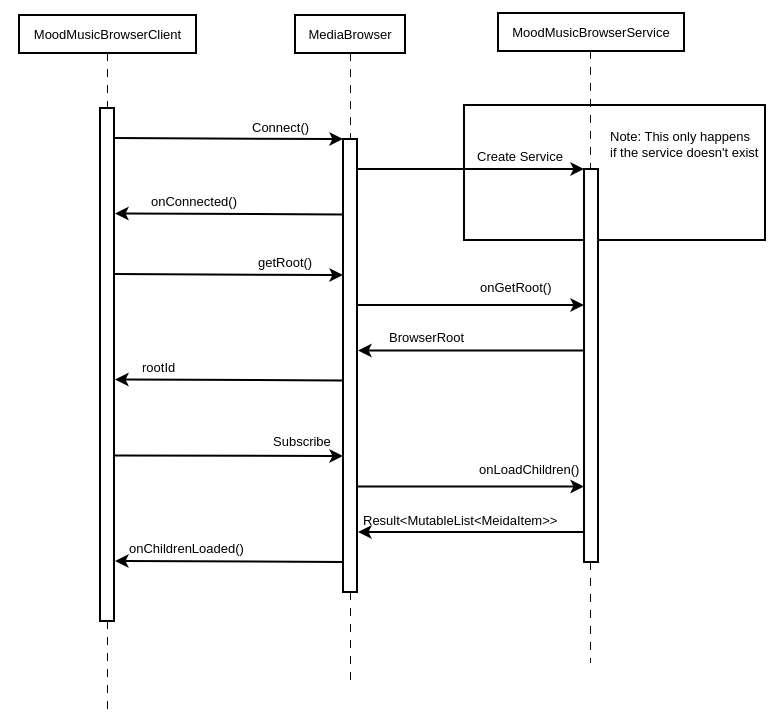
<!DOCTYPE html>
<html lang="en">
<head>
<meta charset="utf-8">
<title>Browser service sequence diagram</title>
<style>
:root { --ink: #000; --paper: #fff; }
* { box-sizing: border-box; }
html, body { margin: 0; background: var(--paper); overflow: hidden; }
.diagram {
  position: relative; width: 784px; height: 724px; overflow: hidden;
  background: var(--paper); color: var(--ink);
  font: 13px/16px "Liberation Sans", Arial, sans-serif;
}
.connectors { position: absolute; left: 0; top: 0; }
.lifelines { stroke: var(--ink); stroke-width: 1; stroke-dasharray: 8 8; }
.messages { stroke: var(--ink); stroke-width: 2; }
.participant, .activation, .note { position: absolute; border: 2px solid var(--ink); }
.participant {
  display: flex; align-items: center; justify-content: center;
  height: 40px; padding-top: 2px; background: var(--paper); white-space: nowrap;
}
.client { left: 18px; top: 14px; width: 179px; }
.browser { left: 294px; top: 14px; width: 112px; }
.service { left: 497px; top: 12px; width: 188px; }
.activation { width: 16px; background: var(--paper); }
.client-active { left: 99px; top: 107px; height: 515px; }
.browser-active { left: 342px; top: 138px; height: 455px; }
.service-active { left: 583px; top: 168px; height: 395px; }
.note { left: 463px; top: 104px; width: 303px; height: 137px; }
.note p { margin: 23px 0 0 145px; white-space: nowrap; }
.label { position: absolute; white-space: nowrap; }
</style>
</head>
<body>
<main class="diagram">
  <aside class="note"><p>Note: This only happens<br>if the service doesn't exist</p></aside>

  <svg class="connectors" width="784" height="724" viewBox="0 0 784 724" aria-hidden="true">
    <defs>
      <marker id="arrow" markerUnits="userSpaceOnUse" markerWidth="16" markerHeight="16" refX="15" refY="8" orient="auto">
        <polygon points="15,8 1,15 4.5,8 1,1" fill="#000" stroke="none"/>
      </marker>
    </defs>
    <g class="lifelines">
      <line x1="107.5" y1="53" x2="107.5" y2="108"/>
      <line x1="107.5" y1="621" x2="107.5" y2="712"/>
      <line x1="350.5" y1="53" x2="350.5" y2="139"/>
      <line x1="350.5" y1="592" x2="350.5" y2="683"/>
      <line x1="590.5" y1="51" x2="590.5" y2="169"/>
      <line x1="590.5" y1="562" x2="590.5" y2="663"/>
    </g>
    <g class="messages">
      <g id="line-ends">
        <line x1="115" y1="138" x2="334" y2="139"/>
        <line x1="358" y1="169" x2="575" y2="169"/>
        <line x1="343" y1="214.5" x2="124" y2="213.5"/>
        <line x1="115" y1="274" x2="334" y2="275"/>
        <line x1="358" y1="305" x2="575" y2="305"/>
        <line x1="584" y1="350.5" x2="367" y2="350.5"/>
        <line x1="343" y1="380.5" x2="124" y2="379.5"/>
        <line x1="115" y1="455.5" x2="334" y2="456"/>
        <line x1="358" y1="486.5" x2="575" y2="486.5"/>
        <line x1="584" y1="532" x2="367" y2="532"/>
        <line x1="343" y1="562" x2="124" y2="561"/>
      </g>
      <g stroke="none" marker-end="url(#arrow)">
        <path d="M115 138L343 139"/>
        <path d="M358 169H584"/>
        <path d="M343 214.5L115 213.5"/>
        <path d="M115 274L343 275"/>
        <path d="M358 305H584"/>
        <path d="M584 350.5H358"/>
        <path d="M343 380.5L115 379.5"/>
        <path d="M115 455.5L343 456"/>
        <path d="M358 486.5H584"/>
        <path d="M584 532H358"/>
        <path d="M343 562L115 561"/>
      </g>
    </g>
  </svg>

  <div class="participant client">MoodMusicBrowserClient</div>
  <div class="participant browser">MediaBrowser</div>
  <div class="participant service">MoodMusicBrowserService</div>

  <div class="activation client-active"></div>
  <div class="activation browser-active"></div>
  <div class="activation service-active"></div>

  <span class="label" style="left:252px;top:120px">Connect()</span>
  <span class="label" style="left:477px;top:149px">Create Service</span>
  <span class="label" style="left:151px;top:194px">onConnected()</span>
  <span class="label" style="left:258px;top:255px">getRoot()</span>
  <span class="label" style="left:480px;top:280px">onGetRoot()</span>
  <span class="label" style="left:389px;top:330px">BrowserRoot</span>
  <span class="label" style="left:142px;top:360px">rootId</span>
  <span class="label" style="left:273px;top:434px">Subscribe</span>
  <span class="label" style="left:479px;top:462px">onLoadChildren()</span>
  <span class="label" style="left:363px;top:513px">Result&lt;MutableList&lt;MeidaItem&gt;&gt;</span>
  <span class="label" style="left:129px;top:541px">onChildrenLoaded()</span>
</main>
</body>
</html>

※

TASK TO CARRY OUT
Go through the entries and copy every line that has "active".

ANSWER SECTION
.client-active { left: 99px; top: 107px; height: 515px; }
.browser-active { left: 342px; top: 138px; height: 455px; }
.service-active { left: 583px; top: 168px; height: 395px; }
  <div class="activation client-active"></div>
  <div class="activation browser-active"></div>
  <div class="activation service-active"></div>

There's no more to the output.